# WHAT IS EXPECTED:
Using the data below, return every line that holds the word "panel".

___ DATA EXTRACT ___

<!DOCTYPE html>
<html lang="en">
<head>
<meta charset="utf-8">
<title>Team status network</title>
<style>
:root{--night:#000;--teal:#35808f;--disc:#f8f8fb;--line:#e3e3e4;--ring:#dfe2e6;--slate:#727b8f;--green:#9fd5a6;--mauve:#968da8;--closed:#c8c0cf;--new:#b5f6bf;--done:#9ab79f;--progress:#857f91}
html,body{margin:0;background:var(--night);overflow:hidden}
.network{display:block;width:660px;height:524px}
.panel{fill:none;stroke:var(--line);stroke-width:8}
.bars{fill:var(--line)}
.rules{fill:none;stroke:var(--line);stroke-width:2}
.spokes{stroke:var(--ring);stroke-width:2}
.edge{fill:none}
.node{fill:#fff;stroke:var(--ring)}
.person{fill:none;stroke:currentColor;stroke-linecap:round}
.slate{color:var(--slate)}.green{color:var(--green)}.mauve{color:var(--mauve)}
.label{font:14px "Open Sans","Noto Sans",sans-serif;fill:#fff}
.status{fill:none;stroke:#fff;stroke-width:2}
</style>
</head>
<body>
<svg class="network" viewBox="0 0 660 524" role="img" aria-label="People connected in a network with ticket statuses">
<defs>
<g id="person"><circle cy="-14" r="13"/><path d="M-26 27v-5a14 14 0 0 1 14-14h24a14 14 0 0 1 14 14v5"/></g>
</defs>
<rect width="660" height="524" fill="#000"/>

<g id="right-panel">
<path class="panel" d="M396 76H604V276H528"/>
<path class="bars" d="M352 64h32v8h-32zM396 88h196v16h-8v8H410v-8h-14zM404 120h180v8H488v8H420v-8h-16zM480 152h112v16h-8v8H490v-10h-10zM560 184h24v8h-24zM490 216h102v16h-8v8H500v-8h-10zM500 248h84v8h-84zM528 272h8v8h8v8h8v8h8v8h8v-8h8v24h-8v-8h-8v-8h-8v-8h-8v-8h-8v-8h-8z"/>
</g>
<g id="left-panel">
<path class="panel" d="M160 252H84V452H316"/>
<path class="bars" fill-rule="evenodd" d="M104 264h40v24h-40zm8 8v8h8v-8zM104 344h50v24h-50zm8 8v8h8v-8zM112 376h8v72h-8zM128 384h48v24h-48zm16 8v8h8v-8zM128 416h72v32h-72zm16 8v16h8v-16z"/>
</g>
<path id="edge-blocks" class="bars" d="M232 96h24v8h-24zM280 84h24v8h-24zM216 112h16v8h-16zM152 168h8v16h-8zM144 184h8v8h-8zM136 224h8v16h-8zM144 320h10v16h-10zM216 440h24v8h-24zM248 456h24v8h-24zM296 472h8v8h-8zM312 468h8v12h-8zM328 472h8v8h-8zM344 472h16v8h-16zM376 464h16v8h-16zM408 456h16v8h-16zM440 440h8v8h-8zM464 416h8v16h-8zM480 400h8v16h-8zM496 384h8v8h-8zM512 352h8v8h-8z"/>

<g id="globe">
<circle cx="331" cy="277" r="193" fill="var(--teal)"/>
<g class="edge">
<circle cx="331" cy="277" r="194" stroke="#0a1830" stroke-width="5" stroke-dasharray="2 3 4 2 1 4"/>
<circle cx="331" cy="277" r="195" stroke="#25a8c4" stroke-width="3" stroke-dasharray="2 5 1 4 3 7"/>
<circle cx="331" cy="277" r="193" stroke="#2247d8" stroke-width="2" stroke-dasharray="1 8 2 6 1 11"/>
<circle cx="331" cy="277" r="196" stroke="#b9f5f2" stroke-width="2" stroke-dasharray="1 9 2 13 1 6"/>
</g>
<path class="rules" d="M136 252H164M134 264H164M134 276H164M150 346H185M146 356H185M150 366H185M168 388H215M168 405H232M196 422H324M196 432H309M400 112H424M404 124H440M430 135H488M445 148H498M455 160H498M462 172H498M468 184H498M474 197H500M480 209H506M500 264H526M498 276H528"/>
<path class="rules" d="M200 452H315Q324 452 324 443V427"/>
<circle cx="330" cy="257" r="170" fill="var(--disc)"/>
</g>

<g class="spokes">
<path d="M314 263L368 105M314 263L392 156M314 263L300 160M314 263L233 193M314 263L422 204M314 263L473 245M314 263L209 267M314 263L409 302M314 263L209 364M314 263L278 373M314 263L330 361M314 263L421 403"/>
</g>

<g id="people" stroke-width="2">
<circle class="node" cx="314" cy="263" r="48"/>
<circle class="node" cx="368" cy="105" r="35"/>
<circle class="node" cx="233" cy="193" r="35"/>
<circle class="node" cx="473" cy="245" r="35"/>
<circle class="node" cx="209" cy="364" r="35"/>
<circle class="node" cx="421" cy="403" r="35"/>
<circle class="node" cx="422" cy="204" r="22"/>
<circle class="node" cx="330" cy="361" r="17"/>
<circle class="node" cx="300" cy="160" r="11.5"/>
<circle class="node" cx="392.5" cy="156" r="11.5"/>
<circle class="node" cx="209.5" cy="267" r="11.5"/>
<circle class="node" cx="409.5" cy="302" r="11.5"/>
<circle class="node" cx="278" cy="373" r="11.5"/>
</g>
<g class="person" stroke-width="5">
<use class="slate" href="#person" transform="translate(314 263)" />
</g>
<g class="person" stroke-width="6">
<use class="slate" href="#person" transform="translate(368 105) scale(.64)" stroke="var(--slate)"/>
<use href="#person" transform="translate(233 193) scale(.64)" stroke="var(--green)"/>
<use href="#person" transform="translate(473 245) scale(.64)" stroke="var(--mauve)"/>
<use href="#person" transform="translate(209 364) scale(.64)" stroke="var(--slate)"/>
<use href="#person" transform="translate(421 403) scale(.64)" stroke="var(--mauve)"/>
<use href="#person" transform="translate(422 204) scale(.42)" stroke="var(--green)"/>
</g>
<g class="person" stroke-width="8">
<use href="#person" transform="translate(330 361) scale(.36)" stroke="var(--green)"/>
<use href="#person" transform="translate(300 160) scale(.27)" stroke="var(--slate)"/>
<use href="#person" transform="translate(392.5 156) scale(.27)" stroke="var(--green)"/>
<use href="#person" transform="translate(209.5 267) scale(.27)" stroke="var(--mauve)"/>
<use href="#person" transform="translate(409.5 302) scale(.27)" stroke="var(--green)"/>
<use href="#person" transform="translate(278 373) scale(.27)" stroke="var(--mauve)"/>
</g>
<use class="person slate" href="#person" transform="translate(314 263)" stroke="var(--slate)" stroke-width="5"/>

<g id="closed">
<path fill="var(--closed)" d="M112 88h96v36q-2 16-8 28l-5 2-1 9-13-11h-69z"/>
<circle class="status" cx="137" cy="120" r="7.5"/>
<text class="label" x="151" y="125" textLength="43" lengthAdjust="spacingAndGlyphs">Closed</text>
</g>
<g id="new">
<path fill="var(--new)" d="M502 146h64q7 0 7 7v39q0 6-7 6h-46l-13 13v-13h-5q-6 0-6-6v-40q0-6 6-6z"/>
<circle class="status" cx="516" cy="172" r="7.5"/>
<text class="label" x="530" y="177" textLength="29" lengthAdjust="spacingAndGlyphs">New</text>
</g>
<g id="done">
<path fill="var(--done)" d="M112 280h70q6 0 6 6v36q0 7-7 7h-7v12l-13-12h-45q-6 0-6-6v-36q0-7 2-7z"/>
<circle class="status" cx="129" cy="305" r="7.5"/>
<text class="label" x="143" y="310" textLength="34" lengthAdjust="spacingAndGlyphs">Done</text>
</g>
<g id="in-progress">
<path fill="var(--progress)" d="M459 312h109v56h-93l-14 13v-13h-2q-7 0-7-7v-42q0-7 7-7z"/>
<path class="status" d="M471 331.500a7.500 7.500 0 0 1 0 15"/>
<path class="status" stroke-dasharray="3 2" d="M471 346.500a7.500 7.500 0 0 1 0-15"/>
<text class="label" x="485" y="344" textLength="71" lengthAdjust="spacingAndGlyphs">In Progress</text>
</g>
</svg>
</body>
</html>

___

# TASK OUTPUT:
.panel{fill:none;stroke:var(--line);stroke-width:8}
<g id="right-panel">
<path class="panel" d="M396 76H604V276H528"/>
<g id="left-panel">
<path class="panel" d="M160 252H84V452H316"/>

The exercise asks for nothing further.